## Work required
Find all the lines in the entries below that hold the word "vein" and copy them.

## Information given

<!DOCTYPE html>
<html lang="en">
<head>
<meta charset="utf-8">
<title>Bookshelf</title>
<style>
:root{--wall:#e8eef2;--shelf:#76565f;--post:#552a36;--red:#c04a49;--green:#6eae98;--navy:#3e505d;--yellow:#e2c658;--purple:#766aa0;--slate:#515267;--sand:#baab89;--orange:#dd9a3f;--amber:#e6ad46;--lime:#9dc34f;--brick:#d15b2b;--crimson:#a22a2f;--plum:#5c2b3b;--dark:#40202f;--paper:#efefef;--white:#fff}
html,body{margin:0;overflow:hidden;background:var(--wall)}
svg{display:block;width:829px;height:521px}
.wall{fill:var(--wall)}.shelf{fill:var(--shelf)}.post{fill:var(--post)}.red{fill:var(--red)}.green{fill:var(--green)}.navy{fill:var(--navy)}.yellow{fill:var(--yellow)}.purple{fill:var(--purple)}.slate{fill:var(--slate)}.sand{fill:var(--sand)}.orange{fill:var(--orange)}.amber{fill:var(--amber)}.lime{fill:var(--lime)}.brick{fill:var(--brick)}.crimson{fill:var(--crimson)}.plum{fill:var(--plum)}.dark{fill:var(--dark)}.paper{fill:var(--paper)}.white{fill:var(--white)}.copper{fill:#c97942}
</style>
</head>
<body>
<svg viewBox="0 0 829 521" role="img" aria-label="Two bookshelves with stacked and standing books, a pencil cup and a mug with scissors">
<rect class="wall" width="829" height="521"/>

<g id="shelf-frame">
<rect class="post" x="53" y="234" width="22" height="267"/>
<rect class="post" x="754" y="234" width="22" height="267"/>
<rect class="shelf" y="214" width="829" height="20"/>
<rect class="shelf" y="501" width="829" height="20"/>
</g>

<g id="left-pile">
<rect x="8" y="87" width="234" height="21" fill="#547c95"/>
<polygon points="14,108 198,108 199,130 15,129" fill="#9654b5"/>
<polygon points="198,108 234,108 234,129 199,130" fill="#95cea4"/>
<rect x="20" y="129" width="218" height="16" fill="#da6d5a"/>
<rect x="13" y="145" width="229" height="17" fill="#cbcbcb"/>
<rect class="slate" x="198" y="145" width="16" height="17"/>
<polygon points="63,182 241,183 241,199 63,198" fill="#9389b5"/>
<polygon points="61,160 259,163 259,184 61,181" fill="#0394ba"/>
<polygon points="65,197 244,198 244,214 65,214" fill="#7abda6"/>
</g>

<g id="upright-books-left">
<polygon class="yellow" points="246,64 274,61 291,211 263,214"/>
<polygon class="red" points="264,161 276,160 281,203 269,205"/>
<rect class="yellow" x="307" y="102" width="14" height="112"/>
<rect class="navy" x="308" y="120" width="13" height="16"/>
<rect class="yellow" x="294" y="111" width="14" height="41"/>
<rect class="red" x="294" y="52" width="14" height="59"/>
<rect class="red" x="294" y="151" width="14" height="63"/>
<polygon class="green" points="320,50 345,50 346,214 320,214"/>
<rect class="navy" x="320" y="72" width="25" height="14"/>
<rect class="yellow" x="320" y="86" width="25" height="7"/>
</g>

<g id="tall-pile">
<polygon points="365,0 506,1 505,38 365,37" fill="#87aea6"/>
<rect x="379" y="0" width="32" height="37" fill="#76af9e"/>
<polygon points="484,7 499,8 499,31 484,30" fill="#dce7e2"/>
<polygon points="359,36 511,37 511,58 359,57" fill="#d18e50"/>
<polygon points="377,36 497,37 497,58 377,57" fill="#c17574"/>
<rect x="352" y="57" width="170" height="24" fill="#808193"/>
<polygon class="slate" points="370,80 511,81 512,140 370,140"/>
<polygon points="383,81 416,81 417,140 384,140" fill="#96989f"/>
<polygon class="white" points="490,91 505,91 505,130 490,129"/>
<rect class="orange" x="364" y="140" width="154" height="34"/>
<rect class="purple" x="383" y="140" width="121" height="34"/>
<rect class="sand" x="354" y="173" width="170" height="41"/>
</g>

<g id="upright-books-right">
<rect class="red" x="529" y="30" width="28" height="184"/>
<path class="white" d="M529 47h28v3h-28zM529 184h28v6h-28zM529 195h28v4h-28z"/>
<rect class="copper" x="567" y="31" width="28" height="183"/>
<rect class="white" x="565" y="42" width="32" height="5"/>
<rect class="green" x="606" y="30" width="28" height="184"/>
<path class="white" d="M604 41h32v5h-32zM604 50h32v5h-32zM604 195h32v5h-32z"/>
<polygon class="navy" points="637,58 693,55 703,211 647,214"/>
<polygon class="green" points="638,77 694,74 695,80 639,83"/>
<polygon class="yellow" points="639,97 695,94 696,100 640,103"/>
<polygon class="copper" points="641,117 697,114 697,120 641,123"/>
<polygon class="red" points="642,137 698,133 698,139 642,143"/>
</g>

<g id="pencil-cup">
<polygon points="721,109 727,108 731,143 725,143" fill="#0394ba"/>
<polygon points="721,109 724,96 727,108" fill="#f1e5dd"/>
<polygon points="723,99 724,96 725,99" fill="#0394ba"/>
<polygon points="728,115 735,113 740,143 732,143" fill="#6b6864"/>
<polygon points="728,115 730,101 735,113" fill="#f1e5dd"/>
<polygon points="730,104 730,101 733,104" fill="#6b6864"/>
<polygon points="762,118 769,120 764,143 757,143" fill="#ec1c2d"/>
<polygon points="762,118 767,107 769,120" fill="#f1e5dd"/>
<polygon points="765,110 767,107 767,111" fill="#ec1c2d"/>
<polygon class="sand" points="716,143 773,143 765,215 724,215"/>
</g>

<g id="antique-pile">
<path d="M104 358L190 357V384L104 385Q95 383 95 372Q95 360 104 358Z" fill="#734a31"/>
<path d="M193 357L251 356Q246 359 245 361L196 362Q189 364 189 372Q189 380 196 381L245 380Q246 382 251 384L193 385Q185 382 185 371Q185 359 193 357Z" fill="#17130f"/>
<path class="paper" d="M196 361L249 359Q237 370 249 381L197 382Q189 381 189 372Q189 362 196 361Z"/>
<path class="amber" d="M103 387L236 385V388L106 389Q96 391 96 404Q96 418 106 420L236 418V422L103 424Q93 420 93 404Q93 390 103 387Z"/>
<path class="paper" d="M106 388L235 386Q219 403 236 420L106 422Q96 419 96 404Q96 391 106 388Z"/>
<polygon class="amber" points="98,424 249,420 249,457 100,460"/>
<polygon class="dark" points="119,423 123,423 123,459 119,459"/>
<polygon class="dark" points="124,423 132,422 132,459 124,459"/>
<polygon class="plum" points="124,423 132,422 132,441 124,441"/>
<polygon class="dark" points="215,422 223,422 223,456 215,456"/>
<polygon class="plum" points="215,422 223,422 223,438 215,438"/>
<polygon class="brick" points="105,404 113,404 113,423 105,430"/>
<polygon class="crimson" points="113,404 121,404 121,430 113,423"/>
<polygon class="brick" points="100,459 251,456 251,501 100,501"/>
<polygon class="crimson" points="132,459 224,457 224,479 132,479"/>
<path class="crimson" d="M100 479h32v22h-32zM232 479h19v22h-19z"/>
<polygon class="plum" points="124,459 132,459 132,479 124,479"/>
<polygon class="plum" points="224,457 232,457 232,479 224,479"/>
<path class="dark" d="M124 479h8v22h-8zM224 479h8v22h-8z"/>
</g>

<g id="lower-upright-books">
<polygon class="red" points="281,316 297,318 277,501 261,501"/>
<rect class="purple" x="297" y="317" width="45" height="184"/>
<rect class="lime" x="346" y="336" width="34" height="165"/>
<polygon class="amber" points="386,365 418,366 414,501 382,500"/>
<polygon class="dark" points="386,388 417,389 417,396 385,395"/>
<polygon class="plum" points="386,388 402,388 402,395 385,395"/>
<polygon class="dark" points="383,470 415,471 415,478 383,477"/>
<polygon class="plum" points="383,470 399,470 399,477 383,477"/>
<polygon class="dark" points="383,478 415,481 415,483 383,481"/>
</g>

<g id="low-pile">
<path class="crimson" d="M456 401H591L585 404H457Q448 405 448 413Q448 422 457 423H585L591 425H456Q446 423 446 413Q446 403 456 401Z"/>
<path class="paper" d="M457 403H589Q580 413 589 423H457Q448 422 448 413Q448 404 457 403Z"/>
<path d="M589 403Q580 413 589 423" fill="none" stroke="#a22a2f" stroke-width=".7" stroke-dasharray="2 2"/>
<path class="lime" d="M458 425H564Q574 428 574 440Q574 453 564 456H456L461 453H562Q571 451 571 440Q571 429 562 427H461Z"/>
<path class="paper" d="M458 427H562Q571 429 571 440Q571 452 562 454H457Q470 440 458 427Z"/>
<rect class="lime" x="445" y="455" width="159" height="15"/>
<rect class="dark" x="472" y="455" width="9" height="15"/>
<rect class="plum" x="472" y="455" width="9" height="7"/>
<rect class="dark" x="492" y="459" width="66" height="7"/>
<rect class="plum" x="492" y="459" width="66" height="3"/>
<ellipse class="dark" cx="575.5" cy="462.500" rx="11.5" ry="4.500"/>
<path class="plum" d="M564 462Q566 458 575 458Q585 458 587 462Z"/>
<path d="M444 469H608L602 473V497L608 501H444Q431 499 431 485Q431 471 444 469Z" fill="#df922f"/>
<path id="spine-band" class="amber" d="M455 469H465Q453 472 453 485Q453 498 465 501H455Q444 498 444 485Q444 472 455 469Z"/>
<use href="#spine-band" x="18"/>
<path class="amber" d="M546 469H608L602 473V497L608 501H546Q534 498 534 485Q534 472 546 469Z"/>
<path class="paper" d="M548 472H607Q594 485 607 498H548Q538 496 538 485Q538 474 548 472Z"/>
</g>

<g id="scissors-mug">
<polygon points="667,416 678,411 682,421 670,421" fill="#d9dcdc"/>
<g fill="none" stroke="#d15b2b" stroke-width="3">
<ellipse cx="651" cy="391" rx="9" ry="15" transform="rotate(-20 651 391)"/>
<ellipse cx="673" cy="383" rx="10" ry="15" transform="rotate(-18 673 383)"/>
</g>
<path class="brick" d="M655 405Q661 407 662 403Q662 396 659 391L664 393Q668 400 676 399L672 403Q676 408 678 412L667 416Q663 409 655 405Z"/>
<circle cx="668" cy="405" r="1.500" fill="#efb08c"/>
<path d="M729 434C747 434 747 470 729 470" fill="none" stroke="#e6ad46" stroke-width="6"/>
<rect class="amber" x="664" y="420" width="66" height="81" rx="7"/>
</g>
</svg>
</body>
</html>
...
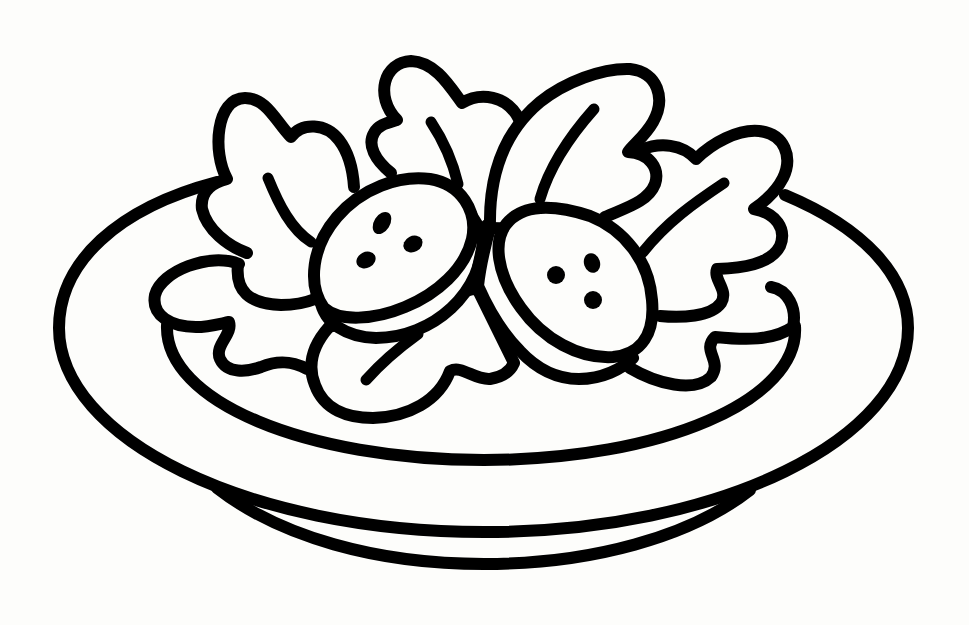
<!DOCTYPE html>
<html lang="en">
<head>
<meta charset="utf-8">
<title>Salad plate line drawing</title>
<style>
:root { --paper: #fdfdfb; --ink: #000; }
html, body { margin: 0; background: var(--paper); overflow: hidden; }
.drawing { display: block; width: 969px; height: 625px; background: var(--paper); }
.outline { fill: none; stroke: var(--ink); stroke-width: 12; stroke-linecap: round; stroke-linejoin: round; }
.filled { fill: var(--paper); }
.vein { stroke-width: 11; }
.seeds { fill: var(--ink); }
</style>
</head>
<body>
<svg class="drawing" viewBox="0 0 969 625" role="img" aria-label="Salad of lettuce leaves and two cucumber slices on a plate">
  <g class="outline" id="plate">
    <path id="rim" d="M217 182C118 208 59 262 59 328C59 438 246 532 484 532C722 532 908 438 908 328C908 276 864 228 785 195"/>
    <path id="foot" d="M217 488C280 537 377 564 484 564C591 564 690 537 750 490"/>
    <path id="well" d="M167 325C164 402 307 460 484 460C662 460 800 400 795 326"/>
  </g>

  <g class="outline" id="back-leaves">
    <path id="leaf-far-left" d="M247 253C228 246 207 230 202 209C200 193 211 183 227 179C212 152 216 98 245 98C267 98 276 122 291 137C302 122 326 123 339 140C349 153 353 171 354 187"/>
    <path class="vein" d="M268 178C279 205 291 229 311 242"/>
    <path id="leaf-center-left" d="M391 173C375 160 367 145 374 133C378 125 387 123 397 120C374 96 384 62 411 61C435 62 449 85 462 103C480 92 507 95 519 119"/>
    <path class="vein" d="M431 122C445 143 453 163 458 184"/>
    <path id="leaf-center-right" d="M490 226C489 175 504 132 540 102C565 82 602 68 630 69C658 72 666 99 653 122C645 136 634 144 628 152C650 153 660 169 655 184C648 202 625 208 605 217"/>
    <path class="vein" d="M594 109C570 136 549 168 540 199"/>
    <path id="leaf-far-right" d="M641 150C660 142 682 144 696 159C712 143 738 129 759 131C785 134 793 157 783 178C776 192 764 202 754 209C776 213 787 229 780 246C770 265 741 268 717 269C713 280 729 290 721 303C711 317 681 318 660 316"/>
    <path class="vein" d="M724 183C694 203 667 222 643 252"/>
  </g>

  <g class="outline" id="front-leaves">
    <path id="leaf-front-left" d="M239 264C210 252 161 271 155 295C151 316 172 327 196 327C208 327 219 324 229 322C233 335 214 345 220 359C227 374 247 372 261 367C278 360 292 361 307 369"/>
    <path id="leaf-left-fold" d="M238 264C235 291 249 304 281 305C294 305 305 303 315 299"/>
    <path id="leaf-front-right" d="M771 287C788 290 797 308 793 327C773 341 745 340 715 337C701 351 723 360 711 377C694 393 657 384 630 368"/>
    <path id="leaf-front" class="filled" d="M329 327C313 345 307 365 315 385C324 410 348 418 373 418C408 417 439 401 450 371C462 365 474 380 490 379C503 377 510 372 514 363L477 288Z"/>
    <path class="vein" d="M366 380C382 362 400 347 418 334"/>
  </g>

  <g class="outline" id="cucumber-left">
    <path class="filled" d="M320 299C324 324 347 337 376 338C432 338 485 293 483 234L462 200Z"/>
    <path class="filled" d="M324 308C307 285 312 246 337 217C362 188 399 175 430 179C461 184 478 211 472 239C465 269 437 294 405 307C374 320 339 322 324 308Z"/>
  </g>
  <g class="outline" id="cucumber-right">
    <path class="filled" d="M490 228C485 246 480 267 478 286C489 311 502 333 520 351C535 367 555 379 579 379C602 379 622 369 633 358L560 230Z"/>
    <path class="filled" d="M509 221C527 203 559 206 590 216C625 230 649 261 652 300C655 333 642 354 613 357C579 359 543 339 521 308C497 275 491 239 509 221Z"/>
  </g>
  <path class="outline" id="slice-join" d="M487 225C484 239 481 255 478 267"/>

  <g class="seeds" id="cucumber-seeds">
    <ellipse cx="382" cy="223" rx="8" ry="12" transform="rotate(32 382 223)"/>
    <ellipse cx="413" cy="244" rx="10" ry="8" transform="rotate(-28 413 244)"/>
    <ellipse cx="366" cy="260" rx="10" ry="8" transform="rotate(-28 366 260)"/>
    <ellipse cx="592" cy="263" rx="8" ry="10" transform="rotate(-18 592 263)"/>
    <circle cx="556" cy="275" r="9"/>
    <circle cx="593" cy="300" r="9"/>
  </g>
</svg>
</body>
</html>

## Response to the task
.vein { stroke-width: 11; }
    <path class="vein" d="M268 178C279 205 291 229 311 242"/>
    <path class="vein" d="M431 122C445 143 453 163 458 184"/>
    <path class="vein" d="M594 109C570 136 549 168 540 199"/>
    <path class="vein" d="M724 183C694 203 667 222 643 252"/>
    <path class="vein" d="M366 380C382 362 400 347 418 334"/>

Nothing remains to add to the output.